|Enewsletter • March 10, 2004|
As soon as we reach our printing goal (see below), Vegan Outreach will be printing more copies of Why Vegan.
With our new printer, it is significantly less expensive to do sponsored printings (i.e., with another group's contact information) at the same time as the main run.
If you think your group, like Farm Sanctuary, Mercy for Animals, and others, might like a version of Why Vegan with your contact information, please contact Jack (email@example.com) by March 15. Minimum print run 20,000, ~$2,000.
As of this writing, Vegan Outreach has received donations of $14,504 since the January 21 start of our Winter Printing fundraiser. This leaves only a bit over $5,000 to go until we can print more copies of Why Vegan!
We've also received $50 toward the $800 "Match our tax refund" challenge. If you can, please donate today, so we can get this matching money and meet our fundraising goal. Please make a note with your donation indicating "Tax refund" and/or "Winter Printing." Thanks!
Yes, it has been scheduled for Wednesday, April 28. You can find more information and sign up here!
The deadline is April 9.
Matt Ball will be speaking in Tucson, AZ on Monday, April 5 (stay tuned for more details).
Jack Norris and Matt Ball will be driving from Pittsburgh to Syracuse at the end of April for the Animal Liberation Conference, leafleting both ways. If you are along the route (Erie PA, Buffalo, Rochester, or Ithaca NY) and would like to try to organize a talk during that time, please send us an email.
In the News: "Adopted by Vegans: No-meat lifestyle being promoted on campus"
"A Columbia graduate concerned about animal rights and the health of students has returned to pass on his beliefs in healthy eating behaviors and fairness to animals. Jon Camp, a 1998 Columbia graduate felt a personal attachment to his alma mater, and decided to adopt the school by presenting students with information about vegetarian diets and animal rights.
“'From going [to Columbia], I realized there are a lot of open-minded people who are looking to form their own personal belief system, and are not just the general conformists,' Camp said.”
Also see the AAC page for updated statistics and new leaders!
No Spam Zone: Eggless Salad
Promoting Veganism in Creative Ways
Folk singer and friend of Vegan Outreach, Steven
Gellman, signs Why Vegans for his fans

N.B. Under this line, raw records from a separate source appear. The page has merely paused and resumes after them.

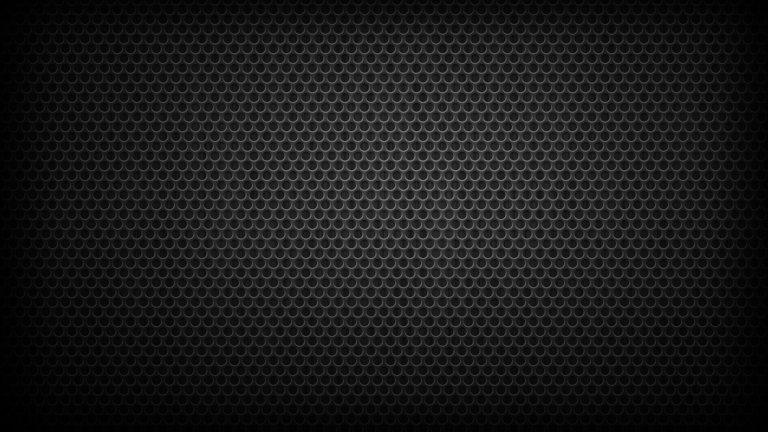
Write a WebGL 2 fragment shader that draws this pattern.

```glsl
#version 300 es
precision highp float;
// Dark perforated metal mesh: staggered round holes, lit rims, brushed grain and a soft spotlight.

uniform vec2 u_resolution;
out vec4 fragColor;

// All lengths are fractions of the canvas height.
const vec2 PITCH = vec2(0.0301, 0.02257);
const float HOLE_RADIUS = 0.0117;
const float RIM_WIDTH = 0.0030;

const vec3 PLATE = vec3(0.255);
const vec3 HOLE = vec3(0.150);
const vec3 RIM_DARK = vec3(0.200);
const vec3 RIM_LIT = vec3(0.470);

float hash(vec2 p) {
    return fract(sin(dot(p, vec2(127.1, 311.7))) * 43758.5453);
}

float valueNoise(vec2 p) {
    vec2 cell = floor(p);
    vec2 f = fract(p);
    f = f * f * (3.0 - 2.0 * f);
    float low = mix(hash(cell), hash(cell + vec2(1.0, 0.0)), f.x);
    float high = mix(hash(cell + vec2(0.0, 1.0)), hash(cell + vec2(1.0)), f.x);
    return mix(low, high, f.y);
}

// Offset from the nearest hole centre in a grid of rows shifted by half a pitch.
vec2 nearestHole(vec2 p, vec2 pitch) {
    vec2 period = vec2(pitch.x, 2.0 * pitch.y);
    vec2 even = (fract(p / period + 0.5) - 0.5) * period;
    vec2 odd = (fract(p / period) - 0.5) * period;
    return dot(even, even) < dot(odd, odd) ? even : odd;
}

// Long vertical scratches, centred on zero.
float brushedGrain(vec2 p) {
    float fine = valueNoise(p * vec2(310.0, 9.0));
    float broad = valueNoise(p * vec2(120.0, 4.0) + 17.0);
    return 0.65 * fine + 0.35 * broad - 0.5;
}

float spotlight(vec2 p, vec2 centre, vec2 radius) {
    vec2 d = (p - centre) / radius;
    return exp(-dot(d, d));
}

// Coverage of the inside of a shape from its signed distance.
float coverage(float dist, float pixel) {
    return 1.0 - smoothstep(-0.6 * pixel, 0.6 * pixel, dist);
}

void main() {
    vec2 p = gl_FragCoord.xy / u_resolution.y;
    float aspect = u_resolution.x / u_resolution.y;
    float pixel = 1.0 / u_resolution.y;

    // Rows are counted down from the top edge.
    vec2 toHole = nearestHole(p - vec2(0.5 * aspect, 1.0), PITCH);
    float dist = length(toHole) - HOLE_RADIUS;
    float height = toHole.y / HOLE_RADIUS;
    float grain = brushedGrain(p);

    // Recessed floor, shaded below the upper lip.
    float lipShadow = smoothstep(0.1, 1.0, height);
    vec3 holeColor = HOLE * (1.0 + 0.75 * grain) * (1.0 - 0.5 * lipShadow);
    vec3 plateColor = PLATE * (1.0 + 0.25 * grain);

    // Rim catches light on its lower side.
    float facing = smoothstep(0.7, -0.8, height - 0.25 * toHole.x / HOLE_RADIUS);
    vec3 rimColor = mix(RIM_DARK, RIM_LIT, facing);
    float rim = coverage(abs(dist) - 0.5 * RIM_WIDTH, pixel);

    vec3 color = mix(plateColor, holeColor, coverage(dist, pixel));

    // The rims keep more light than the flat metal towards the edges.
    float light = spotlight(p, vec2(0.54 * aspect, 0.59), vec2(0.41 * aspect, 0.45));
    color = mix(color * light, rimColor * pow(light, 0.8), rim);

    // Darken the outer border.
    vec2 edge = min(p, vec2(aspect, 1.0) - p);
    color *= smoothstep(-0.06, 0.16, edge.x) * smoothstep(-0.08, 0.12, edge.y);

    fragColor = vec4(color, 1.0);
}
```
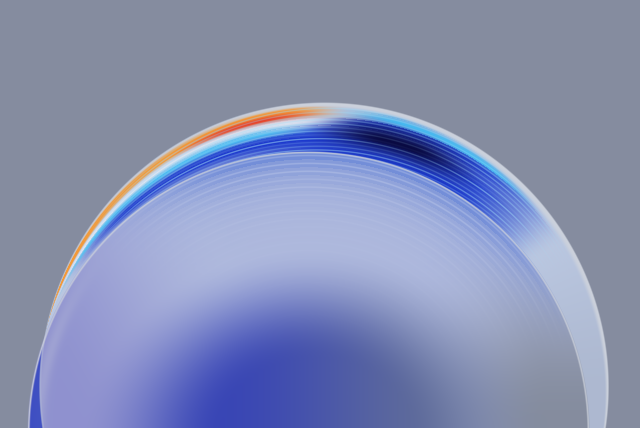
This background is drawn by a WebGL 1 fragment shader. Its source:

```glsl
precision highp float;

uniform vec2 u_resolution;

// Geometry, in units of canvas height
const vec2 SHELL_CENTER = vec2(0.758, 0.096);
const float SHELL_RADIUS = 0.664;
const vec2 DOME_CENTER = vec2(0.721, -0.010);
const float DOME_RADIUS = 0.656;
const vec2 GLOW_CENTER = vec2(0.74, -0.02);
const vec2 GLOW_SIZE = vec2(0.44, 0.36);
const float SHEETS = 13.0;
const float ARC_SPACING = 0.0185;
const float LINE_WIDTH = 0.0013;

// Palette
const vec3 BACKDROP = vec3(0.520, 0.548, 0.622);
const vec3 ICE = vec3(0.73, 0.78, 0.88);
const vec3 WHITE = vec3(0.90, 0.92, 0.96);
const vec3 RIM = vec3(0.80, 0.82, 0.86);
const vec3 ROYAL = vec3(0.07, 0.19, 0.80);
const vec3 NAVY = vec3(0.03, 0.03, 0.24);
const vec3 CYAN = vec3(0.25, 0.76, 0.96);
const vec3 ORANGE = vec3(0.95, 0.60, 0.22);
const vec3 RED = vec3(0.90, 0.25, 0.16);
const vec3 MIST = vec3(0.685, 0.725, 0.865);
const vec3 LILAC = vec3(0.56, 0.57, 0.81);
const vec3 INDIGO = vec3(0.22, 0.27, 0.71);
const vec3 SLATE = vec3(0.38, 0.43, 0.60);
const vec3 ASH = vec3(0.52, 0.55, 0.62);
const vec3 SKY = vec3(0.36, 0.49, 0.84);

float hash(float n) {
  return fract(sin(n * 127.1) * 43758.5453);
}

float bump(float x, float center, float width) {
  float k = (x - center) / width;
  return exp(-k * k);
}

float span(float x, float lo, float hi, float soft) {
  return smoothstep(lo - soft, lo + soft, x) * (1.0 - smoothstep(hi - soft, hi + soft, x));
}

float line(float d, float width, float px) {
  return 1.0 - smoothstep(0.0, width + px, abs(d));
}

// Refracting crescent: t runs from outer to inner rim, a is the angle from the top
vec3 crescentColor(float t, float a, float thickness, float px) {
  float drift = t * SHEETS + 1.6 * a;
  float id = floor(drift);
  float tone = hash(id + 3.0);
  float tw = t + (tone - 0.5) * 0.06;

  vec3 col = mix(ICE, BACKDROP, 0.25 * smoothstep(0.9, 1.6, a));
  float start = mix(0.50, 0.14, smoothstep(-0.2, 0.3, a));
  float blue = smoothstep(start - 0.10, start + 0.16, tw) * span(a, -1.02, 0.83, 0.20);
  blue *= 1.0 - 0.55 * smoothstep(0.78, 1.05, t) * smoothstep(0.1, -0.5, a);
  col = mix(col, ROYAL, blue * (0.80 + 0.20 * tone));
  col = mix(col, SKY, 0.65 * smoothstep(0.5, 0.95, a) * blue);

  // Dark core
  float core = bump(tw, 0.57, 0.25) * span(a, 0.07, 0.52, 0.17);
  col = mix(col, NAVY, core * 0.97);

  // Cyan fringes on both flanks
  float leftCyan = bump(tw, 0.52, 0.09) * span(a, -1.15, -0.12, 0.15);
  float rightCyan = bump(tw, 0.17, 0.07) * span(a, 0.15, 0.78, 0.14);
  col = mix(col, CYAN, 0.85 * max(leftCyan, rightCyan));

  // Warm fringe
  col = mix(col, WHITE, 0.8 * bump(tw, 0.37, 0.09) * span(a, -1.2, 0.0, 0.16));
  col = mix(col, ORANGE, span(t, 0.06, 0.27, 0.06) * span(a, -1.3, -0.02, 0.12));
  col = mix(col, RED, bump(t, 0.24, 0.07) * span(a, -0.48, -0.10, 0.14));

  // Sheet edges
  float edge = (fract(drift) - 0.5) * thickness / SHEETS;
  float shine = line(edge, LINE_WIDTH * 0.6, px) * (0.12 + 0.42 * hash(id + 11.0));
  shine *= smoothstep(0.03, 0.08, thickness) * span(a, -1.1, 0.95, 0.2);
  col = mix(col, mix(CYAN, WHITE, 0.6), shine * (1.0 - 0.7 * core));

  float rim = 1.0 - smoothstep(0.04, 0.12 + 0.06 * smoothstep(0.2, 0.9, a), t);
  return mix(col, RIM, rim * mix(0.55, 0.95, smoothstep(-0.5, 0.0, a)));
}

// Frosted dome with a soft inner glow and arcs below its rim
vec3 domeColor(vec2 p, float depth, float a, float px) {
  float low = 1.0 - smoothstep(0.02, 0.50, p.y);
  vec3 col = mix(LILAC, MIST, smoothstep(0.05, 0.62, p.x + 0.55 * (p.y - 0.25)));
  col = mix(col, ASH, smoothstep(0.95, 1.28, p.x) * low);
  float glow = 1.0 - smoothstep(0.50, 1.25, length((p - GLOW_CENTER) / GLOW_SIZE));
  col = mix(col, mix(INDIGO, SLATE, smoothstep(0.48, 1.08, p.x)), glow);

  float upper = span(a, -0.55, 0.95, 0.35);
  float id = floor(depth / ARC_SPACING);
  float within = fract(depth / ARC_SPACING);
  float fade = exp(-depth / 0.055) * upper;
  col = mix(col, SKY, fade * (0.70 + 0.30 * within));
  float arc = line((within - 0.5) * ARC_SPACING, LINE_WIDTH, px);
  col = mix(col, WHITE, arc * exp(-depth / 0.075) * upper * (0.25 + 0.4 * hash(id)));

  // Rim of the dome
  col = mix(col, RIM, 0.25 * bump(depth, 0.025, 0.015) * smoothstep(-0.8, -1.3, a));
  return mix(col, RIM, 0.75 * line(depth - 0.002, LINE_WIDTH * 1.6, px));
}

void main() {
  float px = 1.0 / u_resolution.y;
  vec2 p = gl_FragCoord.xy * px;
  vec2 q = p - SHELL_CENTER;
  vec2 r = p - DOME_CENTER;
  float shellDepth = SHELL_RADIUS - length(q);
  float domeDepth = DOME_RADIUS - length(r);
  float thickness = max(shellDepth - domeDepth, 0.0001);
  float t = clamp(shellDepth / thickness, 0.0, 1.0);

  vec3 col = BACKDROP;
  vec3 crescent = crescentColor(t, atan(q.x, q.y), thickness, px);
  col = mix(col, crescent, smoothstep(-px, px, shellDepth));

  // Dome, with the deep blue sliver left of the shell
  vec3 dome = domeColor(p, domeDepth, atan(r.x, r.y), px);
  float sliver = smoothstep(0.003, -0.004, shellDepth) * smoothstep(0.002, 0.007, domeDepth);
  dome = mix(dome, mix(INDIGO, ROYAL, 0.4), 0.8 * sliver);
  dome = mix(dome, RIM, 0.5 * line(shellDepth, LINE_WIDTH, px));
  col = mix(col, dome, smoothstep(-px, px, domeDepth));

  gl_FragColor = vec4(col, 1.0);
}
```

at his gigs. Steven also mentions Vegan Outreach
in the liner notes of his latest CD “Love,
Loss, and Longing.” Check out Steve’s
site and music at: HiddenPoet.com.
I finished reading your “A Meaningful
Life” essay last night, and let me
join in the chorus of praise. You and the
VO crew are continuing to blaze a path of
"second generation" (or third or
fourth? not sure how to characterize the chronology)
ethical dietary activism that seeks to engage
honestly and practically with the real world
we live in today, and I'm happy to see it
clicks with so many other vegans too. You
wrote: "Accept that, at this time, only
a minority will listen, and many others will
react with disdain." This is where I
feel we need to have a complementary effort
to persuade people that there is a continuum
of ethical eating choices between ad libitum,
put-your-conscience-on-hold animal eating
and veganism. From the animals' point of view,
a person who finds it psychologically, socially
or physically necessary to eat a steak or
a cheese pizza once every week or month is
hardly much less of an ally than a strict
vegan. Yet from our movement's point of view,
such a person fails to make the all-or-nothing
grade and is liable to be classed with all
the other 24/7 omnivores. We need to take
this analism out of veganism, as you and Jack
so persistently argue. Better yet, IMO, we
should reframe veganism as one particularly
committed form of ethical eating (the opposite
of anal, exclusive, fundamentalist), but not
the only one.